I’d spent the last year incapable of making the transition from college to the “real world” and convinced myself that the city would help. Instead I had twenty-four free hours a day to feel sorry for myself.
I read. A lot. I skipped meals so I could buy used books and took advantage of my roommate’s employee discount at a bookstore. One day she brought home I Love You More Than You Know, a Jonathan Ames collection that I’d somehow previously overlooked. A few years ago, I read most of his work with that collegiate fervor you sometimes have when you’re nineteen and have just “discovered” an author; when you race through their books in an attempt to make sense of the world around you or, at the very least, provide you with a name to drop in a creative writing class.
My bedroom is too small for a desk, or even a chair, so I sat on the floor and read the entire thing in one sitting. Like the majority of his collections, the essays range from his childhood to his sexual misadventures to his embarrassments and neuroses. His willingness to share his humiliations with the world is perhaps what makes him so endearing as a writer. Any great author can tackle journeys of self-discovery or periods of heartache, but it takes an impressive amount of unabashed bravery to humorously retell tales of late puberty and genital warts.

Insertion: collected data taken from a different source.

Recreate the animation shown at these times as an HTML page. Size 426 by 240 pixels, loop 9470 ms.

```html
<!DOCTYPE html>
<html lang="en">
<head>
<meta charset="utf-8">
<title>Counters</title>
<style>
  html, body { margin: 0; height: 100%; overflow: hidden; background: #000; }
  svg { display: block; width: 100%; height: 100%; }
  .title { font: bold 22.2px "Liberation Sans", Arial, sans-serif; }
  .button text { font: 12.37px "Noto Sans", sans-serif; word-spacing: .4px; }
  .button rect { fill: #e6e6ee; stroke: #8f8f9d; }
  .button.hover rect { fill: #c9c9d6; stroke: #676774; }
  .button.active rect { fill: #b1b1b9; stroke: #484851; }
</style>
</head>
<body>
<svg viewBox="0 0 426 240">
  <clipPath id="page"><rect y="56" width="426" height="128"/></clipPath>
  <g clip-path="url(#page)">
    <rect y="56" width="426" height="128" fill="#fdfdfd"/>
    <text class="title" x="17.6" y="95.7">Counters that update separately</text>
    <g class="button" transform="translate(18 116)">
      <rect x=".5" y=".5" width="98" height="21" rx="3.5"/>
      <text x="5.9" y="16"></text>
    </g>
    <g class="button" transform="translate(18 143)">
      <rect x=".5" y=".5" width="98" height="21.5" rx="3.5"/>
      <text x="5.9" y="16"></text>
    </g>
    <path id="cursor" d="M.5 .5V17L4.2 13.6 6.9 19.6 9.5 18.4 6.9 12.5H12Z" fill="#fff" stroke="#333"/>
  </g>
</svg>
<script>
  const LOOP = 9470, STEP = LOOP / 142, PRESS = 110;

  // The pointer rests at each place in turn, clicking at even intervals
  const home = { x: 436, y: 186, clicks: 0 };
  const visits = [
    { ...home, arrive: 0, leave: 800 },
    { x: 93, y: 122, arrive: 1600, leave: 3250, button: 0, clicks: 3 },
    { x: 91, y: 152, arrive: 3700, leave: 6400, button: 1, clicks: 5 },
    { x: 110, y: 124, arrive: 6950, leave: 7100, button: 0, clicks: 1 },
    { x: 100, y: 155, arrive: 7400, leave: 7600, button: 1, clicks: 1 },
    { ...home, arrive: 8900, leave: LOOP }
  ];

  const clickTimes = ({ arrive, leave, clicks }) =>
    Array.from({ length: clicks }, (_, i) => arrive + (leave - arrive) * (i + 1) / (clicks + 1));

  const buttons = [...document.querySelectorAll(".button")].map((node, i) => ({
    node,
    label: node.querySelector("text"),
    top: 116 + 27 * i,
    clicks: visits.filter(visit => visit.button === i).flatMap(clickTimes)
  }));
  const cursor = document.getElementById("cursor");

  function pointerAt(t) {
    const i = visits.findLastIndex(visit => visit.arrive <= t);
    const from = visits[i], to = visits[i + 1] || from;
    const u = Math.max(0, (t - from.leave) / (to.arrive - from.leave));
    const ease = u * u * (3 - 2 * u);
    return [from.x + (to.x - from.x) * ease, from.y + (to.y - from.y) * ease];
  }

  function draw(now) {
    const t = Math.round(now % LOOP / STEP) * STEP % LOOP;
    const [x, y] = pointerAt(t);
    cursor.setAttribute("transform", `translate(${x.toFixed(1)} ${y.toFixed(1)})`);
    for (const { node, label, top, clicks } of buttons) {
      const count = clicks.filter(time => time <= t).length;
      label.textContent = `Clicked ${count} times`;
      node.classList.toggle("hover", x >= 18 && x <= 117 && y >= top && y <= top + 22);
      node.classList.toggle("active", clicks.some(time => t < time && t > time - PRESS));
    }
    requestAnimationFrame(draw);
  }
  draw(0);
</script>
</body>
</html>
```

In “Escape Home,” my favorite essay in the collection, Ames writes: “I rent my apartment in Brooklyn but I don’t have a home. My parents are still my home. I am part of a vast generation of people who live perpetually as if they have just graduated from college. I wear a backpack and have no savings.”
Post-collegiate limbo is a common place to be after graduation. It’s especially common, I’ve learned, when living in a city where friends from freshman year are now a few blocks away, roughly the same distance our dormitories were while living on campus. It’s common when you’re still using a backpack to transport beer between buildings as you walk around, discussing over-drafted bank accounts and jobs unrelated to our degrees.
But it’s almost necessary to have that year. There’s a scene in Noah Baumbach’s film Kicking and Screaming where Grover tries to talk his girlfriend out of moving to Prague by saying she’s only “postponing that ‘get started’ year”—even if she leaves, the emotional paralysis will just wait for her to return. My concern was not with the existence of this paralysis and self-doubt, but with how long it would take before I was cured—a concern that was only exacerbated by the bombardment of articles berating twenty-somethings for taking too long to grow up.
Fortunately Ames offer comfort for this, too: “I console myself with the thought that people live longer nowadays so it makes sense that some of us take longer to mature.” It’s a fairly simplistic sentiment, but it’s a sentiment that’s incredibly reassuring, one that I’ll probably continue telling myself even when I’m well out of my twenties.